A permanent resident (called lawful permanent resident or LPR) or conditional resident (CR) who has remained outside the United States for longer than one year, or beyond the validity period of a Re-entry Permit, will require a new immigrant visa to enter the United States and resume permanent residence.  You can learn more about Returning Resident Visas on

U.S. Legal Permanent Residents/Green Card Holders

Lost/Stolen Green Card (I-551)

We may be able to issue you a Boarding Foil that will permit you to return to United States. You must also prove that you have been outside the United States for less than one year and you are intending to return to the U.S. within 30 days.

How to apply:

  1. Before appearing to your appointment, you must pay the filing fee for I-131A  application form online using the USCIS online payment system./ You may pay the fee with your credit or debit card or U.S. bank account.  We do not issue refunds, regardless of the decision on the application.
  2. Prepare the following listed document:
  • A valid passport.
  • One recent photo,5cmx5cm taken in front of a plain white or off-white background without glasses.
  • Form I-131A completed and signed.
  • Evidence that you paid the fee (such as a printed copy of your payment confirmation page or a printed copy of your emailed receipt (see number 1 above).
  • Police Report of loss of your U.S. Residence Card.
  • Evidence shows your last departure from United States as, Flight ticket / electronic itinerary.
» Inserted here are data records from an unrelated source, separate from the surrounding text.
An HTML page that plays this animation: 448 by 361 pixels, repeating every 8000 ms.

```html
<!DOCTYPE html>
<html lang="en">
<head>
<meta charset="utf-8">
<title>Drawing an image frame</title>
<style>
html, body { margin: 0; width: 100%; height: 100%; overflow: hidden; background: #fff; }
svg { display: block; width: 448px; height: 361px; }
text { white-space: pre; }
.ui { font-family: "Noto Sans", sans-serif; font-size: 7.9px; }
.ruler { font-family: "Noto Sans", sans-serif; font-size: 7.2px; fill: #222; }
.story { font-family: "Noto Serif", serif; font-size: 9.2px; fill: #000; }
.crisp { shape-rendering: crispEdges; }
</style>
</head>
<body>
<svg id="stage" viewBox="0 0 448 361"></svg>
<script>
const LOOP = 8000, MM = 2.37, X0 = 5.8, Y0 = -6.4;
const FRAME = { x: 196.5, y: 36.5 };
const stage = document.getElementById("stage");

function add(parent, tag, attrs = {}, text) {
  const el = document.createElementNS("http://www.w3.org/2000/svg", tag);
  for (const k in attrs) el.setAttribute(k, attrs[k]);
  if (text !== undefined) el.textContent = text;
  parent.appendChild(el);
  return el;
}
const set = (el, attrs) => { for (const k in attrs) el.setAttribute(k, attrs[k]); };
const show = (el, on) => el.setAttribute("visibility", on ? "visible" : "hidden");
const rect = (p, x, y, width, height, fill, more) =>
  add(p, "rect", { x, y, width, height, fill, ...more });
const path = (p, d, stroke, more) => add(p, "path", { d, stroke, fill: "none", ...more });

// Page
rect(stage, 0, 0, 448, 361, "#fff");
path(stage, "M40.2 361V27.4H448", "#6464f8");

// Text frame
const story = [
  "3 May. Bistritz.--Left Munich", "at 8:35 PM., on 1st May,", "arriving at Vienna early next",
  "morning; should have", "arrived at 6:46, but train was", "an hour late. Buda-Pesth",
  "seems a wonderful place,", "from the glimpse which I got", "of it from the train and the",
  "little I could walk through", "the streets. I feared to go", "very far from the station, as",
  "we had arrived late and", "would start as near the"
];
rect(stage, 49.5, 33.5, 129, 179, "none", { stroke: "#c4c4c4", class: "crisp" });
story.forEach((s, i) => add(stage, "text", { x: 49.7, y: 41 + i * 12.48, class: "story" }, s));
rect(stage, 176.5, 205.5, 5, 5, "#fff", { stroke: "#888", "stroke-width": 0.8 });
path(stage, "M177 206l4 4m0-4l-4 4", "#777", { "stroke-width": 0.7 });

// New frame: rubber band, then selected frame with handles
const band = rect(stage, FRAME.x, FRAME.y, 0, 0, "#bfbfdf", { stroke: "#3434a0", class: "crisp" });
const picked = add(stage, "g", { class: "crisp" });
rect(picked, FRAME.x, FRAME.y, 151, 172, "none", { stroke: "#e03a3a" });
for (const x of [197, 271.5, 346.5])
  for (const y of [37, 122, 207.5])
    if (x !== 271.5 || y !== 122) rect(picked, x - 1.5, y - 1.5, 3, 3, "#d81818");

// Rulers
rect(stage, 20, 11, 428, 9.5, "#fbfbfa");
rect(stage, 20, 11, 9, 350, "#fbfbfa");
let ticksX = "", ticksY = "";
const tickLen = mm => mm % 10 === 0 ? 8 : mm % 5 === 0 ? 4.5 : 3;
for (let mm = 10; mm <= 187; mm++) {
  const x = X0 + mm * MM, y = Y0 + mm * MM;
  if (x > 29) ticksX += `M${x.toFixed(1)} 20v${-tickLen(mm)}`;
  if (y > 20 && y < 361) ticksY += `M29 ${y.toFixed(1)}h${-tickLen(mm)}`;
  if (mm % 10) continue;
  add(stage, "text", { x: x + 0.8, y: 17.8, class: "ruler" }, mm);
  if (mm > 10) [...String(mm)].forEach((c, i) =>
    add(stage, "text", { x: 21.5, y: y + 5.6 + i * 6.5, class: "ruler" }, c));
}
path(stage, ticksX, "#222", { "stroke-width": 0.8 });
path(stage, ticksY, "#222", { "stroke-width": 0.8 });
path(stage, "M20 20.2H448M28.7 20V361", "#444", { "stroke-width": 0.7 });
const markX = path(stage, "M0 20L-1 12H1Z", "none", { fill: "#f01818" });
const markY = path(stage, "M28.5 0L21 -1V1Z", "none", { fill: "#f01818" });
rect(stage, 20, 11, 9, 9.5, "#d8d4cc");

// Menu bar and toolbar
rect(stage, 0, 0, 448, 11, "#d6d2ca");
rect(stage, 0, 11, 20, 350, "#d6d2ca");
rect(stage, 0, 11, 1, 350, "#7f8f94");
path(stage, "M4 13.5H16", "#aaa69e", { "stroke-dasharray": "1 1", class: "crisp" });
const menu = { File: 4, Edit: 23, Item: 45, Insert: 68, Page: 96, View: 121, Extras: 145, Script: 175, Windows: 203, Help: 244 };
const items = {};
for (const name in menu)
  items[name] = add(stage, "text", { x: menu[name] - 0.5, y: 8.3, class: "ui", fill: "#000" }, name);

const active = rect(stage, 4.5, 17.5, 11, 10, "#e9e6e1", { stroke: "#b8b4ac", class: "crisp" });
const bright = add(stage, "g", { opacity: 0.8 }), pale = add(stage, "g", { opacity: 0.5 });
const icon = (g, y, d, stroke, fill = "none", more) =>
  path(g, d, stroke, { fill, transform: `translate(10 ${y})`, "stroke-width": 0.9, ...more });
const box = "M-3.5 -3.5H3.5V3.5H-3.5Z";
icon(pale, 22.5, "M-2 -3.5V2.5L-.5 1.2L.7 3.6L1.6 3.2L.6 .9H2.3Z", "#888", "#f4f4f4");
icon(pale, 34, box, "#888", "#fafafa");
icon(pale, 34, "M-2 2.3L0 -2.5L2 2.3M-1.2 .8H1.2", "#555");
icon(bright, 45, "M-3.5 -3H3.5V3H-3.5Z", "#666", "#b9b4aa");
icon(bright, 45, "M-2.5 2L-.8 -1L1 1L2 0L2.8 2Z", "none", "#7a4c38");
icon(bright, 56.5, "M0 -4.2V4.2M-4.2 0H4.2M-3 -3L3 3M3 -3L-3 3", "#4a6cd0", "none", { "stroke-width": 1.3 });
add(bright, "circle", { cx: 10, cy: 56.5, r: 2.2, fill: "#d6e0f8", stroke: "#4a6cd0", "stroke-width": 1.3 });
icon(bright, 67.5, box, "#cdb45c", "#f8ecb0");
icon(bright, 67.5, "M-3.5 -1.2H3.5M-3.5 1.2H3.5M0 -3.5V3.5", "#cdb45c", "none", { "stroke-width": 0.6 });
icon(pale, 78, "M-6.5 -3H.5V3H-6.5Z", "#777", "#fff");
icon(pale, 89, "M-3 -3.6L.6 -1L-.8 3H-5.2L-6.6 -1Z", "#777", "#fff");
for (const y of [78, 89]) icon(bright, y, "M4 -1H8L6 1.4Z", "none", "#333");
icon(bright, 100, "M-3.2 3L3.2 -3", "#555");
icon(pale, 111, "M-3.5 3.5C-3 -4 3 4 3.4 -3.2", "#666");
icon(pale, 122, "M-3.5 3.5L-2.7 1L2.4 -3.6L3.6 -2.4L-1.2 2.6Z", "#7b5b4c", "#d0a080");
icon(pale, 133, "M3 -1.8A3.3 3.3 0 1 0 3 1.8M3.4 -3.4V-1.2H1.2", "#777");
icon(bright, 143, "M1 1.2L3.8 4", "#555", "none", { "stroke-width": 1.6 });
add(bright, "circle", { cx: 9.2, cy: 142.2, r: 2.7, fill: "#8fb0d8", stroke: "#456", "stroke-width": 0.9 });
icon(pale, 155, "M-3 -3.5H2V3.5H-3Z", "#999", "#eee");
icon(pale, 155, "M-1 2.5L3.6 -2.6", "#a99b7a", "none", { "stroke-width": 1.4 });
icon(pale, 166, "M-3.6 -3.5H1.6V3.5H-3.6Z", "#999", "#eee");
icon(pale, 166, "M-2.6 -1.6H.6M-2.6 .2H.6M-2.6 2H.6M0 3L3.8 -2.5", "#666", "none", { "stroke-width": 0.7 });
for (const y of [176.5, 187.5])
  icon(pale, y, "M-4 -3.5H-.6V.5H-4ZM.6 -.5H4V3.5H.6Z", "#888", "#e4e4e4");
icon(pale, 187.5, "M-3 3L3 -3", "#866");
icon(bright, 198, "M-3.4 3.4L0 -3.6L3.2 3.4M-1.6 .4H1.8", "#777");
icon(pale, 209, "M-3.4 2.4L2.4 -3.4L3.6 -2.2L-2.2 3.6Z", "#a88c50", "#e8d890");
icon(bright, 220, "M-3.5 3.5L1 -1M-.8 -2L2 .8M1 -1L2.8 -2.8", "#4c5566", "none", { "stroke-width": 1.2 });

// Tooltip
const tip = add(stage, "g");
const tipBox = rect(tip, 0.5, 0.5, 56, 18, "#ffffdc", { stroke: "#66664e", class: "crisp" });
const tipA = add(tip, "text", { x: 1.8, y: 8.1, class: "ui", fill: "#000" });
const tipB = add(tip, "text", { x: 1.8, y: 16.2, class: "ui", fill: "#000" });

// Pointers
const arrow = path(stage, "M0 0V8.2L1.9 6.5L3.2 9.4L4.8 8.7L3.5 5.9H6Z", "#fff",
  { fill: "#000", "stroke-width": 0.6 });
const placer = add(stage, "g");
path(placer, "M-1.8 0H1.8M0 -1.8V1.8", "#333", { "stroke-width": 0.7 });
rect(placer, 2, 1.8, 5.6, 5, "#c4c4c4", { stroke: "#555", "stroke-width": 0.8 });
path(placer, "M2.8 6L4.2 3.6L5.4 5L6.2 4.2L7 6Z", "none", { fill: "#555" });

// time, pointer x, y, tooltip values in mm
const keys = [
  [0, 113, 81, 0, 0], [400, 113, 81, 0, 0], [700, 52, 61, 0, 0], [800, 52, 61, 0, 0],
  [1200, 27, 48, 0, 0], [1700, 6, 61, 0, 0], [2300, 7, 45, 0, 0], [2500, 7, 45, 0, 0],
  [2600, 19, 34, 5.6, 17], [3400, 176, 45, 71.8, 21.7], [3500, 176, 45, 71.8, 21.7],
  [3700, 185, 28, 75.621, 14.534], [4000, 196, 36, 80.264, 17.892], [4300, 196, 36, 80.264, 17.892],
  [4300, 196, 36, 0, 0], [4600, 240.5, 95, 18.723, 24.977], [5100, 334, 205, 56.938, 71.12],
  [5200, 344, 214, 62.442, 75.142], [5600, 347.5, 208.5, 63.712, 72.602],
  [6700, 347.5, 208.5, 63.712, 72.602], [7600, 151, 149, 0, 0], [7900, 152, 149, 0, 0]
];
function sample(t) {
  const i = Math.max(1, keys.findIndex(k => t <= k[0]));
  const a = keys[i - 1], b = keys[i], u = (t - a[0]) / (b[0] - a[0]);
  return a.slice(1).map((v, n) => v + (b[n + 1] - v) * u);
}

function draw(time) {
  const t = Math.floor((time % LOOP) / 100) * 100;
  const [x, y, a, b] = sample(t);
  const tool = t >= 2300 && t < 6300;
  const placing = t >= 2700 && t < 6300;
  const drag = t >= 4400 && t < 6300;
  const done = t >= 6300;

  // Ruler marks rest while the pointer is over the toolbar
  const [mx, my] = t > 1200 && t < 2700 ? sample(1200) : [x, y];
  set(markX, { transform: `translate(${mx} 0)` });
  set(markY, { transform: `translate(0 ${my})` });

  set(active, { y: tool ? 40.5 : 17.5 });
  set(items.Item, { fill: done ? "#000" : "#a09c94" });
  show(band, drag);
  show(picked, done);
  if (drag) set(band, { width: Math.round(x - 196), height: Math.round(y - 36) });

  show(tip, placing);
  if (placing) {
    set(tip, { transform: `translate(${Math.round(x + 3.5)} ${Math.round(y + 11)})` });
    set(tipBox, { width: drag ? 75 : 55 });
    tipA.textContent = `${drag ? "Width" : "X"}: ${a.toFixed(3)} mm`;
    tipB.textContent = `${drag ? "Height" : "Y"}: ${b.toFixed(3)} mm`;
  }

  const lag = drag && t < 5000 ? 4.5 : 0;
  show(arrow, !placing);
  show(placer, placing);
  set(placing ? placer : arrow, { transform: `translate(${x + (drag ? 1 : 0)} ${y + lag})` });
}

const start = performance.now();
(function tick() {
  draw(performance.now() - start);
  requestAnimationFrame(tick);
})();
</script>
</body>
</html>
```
Be informed that the issuance of a Transportation foil may take more than a 5 business days.

Once in the United States, you will need to apply for the replacement of your Green Card.  For information on replacing your lost/stolen/expired green card upon reentering the US, please consult the Department of Homeland Security US Citizenship and Immigration Service website for detailed instructions

Returning Resident (SB1 visa)

A U.S. legal permanent resident ( LPR) or conditional resident (CR) who has remained outside the United States for more than one year, or beyond the validity period of a Re-entry Permit (PDF 1 MB), for reasons beyond their control may be eligible for a immigrant visa (SB-1) under limited circumstances.  To qualify for such status, you must show:

  • That you were a lawful permanent resident when you departed the United States.
  • That when you departed you intended to return to the U.S. and have maintained this intent.
  • That you are returning from a temporary visit abroad and if the stay was protracted, it was caused by reasons beyond your control and for which you were not responsible.

How to apply:

  1. Complete application  Form DS-117 to Determine Returning Resident Status,
  2. Your Permanent Resident Card, Form -551
  3. Your Re-entry Permit, if available
  4. Application fee $189 or equivalent in local currency (no refundable)
  5. Dates of travel outside of the United States (Examples: airline tickets, passport stamps, etc.)
  6. Proof of your ties to the United States and your intention to return (Examples: tax returns, and evidence of economic, family, and social ties to the U.S.)
  7. Proof that your protracted stay outside of the United States was for reasons beyond your control (Examples: medical incapacitation, employment with a U.S. company, accompanying a U.S. citizen spouse, etc.)
  8. Request an appointment by sending an email to . provide accurate contact information and write on subject box “ DS-117 application request” .
  9. If the application is approved, you will be given instruction how to apply for immigrant visa (SB1) that requires a new fee and more supporting documents including medical examination.
  10. If the application is refused, the Consular Officer will provide you with further information.

Please Note: Individuals contemplating whether to submit an application for returning resident status should carefully consider whether their circumstances meet the criteria outlined above.  The application fee is non-refundable and the evaluation process is rigorous.